*PROBLEM TO SOLVE*
Identify each line in the records below that contains the word "rect", and copy it.

::: INPUT :::

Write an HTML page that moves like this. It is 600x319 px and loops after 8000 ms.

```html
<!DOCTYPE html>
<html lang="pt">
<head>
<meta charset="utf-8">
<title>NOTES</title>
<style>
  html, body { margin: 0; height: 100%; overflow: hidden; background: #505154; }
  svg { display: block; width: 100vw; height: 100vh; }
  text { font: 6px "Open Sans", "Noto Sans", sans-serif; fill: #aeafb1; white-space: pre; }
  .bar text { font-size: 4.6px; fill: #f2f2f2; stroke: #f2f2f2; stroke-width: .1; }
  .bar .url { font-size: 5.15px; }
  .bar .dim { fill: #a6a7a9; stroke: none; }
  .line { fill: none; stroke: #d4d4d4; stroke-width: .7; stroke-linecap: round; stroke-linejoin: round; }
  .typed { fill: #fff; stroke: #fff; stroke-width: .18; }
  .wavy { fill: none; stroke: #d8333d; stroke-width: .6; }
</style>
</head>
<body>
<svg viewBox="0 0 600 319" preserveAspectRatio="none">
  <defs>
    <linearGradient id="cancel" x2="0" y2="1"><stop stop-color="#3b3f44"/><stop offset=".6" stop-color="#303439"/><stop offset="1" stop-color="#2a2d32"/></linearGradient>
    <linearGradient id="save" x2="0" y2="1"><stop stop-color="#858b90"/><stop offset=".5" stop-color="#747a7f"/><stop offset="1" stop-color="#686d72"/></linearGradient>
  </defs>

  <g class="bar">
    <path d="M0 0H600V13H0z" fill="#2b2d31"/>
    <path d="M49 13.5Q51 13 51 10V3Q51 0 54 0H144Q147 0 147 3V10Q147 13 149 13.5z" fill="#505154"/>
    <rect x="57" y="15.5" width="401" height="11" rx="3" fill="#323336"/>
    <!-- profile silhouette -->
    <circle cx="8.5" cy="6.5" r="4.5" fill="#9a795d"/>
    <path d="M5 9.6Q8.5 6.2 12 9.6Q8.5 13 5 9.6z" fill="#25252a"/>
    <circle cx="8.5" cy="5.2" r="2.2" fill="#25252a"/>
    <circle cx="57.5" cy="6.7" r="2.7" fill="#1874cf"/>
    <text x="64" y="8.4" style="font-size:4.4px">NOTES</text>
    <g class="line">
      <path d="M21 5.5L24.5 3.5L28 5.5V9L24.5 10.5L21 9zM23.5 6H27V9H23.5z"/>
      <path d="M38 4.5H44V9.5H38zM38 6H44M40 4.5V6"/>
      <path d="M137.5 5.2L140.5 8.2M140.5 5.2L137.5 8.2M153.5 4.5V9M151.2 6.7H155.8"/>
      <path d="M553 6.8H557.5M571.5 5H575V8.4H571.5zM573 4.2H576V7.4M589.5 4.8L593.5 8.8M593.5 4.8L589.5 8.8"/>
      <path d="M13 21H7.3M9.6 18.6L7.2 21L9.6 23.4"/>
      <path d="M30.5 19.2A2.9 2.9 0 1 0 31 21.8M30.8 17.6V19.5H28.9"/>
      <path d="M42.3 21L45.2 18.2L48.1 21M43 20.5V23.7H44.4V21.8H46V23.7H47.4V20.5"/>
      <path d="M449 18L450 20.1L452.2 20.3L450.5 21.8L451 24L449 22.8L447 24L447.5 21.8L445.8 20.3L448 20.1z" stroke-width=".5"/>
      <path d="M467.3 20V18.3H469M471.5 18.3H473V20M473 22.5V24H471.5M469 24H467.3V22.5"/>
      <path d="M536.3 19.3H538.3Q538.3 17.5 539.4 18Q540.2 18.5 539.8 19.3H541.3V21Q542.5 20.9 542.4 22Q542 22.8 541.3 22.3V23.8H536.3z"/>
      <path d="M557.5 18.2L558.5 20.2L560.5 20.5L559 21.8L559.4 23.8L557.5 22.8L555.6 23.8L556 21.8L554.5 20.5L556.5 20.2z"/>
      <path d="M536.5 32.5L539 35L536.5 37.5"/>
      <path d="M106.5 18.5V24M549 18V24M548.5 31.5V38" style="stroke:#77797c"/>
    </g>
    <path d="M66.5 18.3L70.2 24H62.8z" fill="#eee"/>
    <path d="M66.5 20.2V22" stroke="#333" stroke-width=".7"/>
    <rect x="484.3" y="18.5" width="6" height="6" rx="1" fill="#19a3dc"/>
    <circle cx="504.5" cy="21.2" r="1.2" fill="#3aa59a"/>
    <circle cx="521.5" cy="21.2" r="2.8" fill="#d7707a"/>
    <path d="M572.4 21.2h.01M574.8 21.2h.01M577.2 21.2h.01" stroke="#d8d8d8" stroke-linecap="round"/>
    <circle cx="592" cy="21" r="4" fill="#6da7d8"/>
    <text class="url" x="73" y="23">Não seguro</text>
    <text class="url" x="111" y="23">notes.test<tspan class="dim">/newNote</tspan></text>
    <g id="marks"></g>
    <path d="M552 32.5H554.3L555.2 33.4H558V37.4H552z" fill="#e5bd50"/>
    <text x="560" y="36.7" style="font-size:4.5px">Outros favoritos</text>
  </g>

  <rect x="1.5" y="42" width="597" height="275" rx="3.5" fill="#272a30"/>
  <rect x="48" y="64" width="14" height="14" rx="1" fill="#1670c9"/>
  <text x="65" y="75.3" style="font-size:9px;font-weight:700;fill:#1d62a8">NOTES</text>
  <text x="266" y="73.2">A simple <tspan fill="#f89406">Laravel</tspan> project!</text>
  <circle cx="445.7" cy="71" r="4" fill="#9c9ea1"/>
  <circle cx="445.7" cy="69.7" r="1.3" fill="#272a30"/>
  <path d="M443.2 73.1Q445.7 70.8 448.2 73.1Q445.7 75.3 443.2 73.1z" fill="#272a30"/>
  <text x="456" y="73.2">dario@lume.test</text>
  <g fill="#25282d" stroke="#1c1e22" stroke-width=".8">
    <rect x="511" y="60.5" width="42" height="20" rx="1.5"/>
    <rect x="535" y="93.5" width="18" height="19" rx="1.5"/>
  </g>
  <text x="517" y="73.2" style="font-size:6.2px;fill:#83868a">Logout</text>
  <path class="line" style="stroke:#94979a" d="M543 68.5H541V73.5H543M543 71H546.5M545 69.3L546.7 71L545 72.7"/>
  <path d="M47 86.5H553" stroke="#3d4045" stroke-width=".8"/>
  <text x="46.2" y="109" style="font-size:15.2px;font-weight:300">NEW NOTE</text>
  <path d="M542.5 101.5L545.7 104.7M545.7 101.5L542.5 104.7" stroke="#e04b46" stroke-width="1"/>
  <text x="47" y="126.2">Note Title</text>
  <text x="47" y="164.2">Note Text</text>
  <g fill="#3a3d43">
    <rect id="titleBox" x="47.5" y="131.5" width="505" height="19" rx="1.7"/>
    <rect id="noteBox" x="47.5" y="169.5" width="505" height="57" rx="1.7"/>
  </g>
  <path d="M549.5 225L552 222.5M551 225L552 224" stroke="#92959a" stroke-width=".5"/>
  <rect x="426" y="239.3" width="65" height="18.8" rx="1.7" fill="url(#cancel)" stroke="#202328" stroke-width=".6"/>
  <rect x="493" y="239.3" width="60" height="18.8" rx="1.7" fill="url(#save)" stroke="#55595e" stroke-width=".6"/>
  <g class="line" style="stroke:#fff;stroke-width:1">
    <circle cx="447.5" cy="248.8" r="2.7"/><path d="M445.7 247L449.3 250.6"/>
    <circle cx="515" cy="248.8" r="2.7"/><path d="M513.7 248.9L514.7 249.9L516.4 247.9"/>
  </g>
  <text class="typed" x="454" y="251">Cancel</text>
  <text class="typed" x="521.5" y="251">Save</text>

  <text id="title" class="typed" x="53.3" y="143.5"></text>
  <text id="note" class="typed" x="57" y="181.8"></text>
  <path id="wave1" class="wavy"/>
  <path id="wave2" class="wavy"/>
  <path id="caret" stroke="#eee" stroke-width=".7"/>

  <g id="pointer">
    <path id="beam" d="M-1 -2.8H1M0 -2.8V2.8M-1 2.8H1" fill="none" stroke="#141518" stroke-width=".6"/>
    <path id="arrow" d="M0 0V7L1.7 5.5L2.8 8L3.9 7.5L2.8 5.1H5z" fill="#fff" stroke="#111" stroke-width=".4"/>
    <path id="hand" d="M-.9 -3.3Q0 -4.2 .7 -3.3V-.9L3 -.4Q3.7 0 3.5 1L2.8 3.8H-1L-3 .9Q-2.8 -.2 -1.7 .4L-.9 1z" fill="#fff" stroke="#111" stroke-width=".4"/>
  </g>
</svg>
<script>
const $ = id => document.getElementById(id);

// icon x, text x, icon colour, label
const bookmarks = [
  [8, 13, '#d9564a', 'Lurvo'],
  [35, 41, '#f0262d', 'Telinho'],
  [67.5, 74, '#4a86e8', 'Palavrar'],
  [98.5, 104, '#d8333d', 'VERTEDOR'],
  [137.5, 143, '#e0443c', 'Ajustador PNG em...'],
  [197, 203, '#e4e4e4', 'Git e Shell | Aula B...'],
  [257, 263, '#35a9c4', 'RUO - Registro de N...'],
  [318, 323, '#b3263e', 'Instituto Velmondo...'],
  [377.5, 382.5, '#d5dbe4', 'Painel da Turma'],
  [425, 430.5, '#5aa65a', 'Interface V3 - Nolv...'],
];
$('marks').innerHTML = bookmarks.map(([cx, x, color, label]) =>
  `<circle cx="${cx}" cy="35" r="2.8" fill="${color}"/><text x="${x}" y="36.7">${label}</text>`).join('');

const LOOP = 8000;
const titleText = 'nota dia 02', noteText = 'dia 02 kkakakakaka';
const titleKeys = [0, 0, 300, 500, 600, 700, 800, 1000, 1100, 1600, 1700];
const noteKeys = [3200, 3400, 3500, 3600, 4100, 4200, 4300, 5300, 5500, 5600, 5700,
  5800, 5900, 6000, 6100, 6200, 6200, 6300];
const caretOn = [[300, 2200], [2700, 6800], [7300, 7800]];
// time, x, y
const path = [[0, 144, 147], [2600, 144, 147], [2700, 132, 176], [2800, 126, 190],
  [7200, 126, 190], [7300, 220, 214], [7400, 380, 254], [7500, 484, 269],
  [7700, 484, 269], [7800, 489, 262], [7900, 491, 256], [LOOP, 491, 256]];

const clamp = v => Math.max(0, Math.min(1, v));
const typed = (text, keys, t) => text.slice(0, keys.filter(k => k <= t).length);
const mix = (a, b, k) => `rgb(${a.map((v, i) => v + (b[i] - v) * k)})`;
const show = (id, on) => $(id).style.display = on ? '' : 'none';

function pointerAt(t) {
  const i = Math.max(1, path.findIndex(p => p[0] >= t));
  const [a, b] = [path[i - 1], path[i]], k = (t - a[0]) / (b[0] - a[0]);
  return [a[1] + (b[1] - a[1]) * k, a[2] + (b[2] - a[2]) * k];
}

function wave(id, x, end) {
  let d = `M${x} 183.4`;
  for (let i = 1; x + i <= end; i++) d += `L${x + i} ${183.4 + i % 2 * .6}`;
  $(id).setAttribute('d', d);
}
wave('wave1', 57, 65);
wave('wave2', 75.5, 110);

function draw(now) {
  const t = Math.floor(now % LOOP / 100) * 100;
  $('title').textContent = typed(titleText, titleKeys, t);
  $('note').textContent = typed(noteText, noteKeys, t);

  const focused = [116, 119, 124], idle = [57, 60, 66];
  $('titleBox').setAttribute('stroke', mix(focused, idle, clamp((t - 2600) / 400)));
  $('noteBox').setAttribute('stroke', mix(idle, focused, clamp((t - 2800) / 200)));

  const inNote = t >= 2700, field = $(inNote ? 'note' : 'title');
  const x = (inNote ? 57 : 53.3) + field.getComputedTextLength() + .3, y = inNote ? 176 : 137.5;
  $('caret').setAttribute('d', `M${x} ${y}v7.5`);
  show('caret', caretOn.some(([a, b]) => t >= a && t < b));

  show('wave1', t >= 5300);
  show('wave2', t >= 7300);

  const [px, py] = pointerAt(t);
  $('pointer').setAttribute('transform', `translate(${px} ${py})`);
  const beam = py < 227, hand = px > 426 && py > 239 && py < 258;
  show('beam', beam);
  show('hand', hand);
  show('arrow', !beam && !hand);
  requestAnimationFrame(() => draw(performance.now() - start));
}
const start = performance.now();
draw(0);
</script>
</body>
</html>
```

:::

*OUTPUT OF THE EXERCISE*
    <rect x="57" y="15.5" width="401" height="11" rx="3" fill="#323336"/>
    <rect x="484.3" y="18.5" width="6" height="6" rx="1" fill="#19a3dc"/>
  <rect x="1.5" y="42" width="597" height="275" rx="3.5" fill="#272a30"/>
  <rect x="48" y="64" width="14" height="14" rx="1" fill="#1670c9"/>
    <rect x="511" y="60.5" width="42" height="20" rx="1.5"/>
    <rect x="535" y="93.5" width="18" height="19" rx="1.5"/>
    <rect id="titleBox" x="47.5" y="131.5" width="505" height="19" rx="1.7"/>
    <rect id="noteBox" x="47.5" y="169.5" width="505" height="57" rx="1.7"/>
  <rect x="426" y="239.3" width="65" height="18.8" rx="1.7" fill="url(#cancel)" stroke="#202328" stroke-width=".6"/>
  <rect x="493" y="239.3" width="60" height="18.8" rx="1.7" fill="url(#save)" stroke="#55595e" stroke-width=".6"/>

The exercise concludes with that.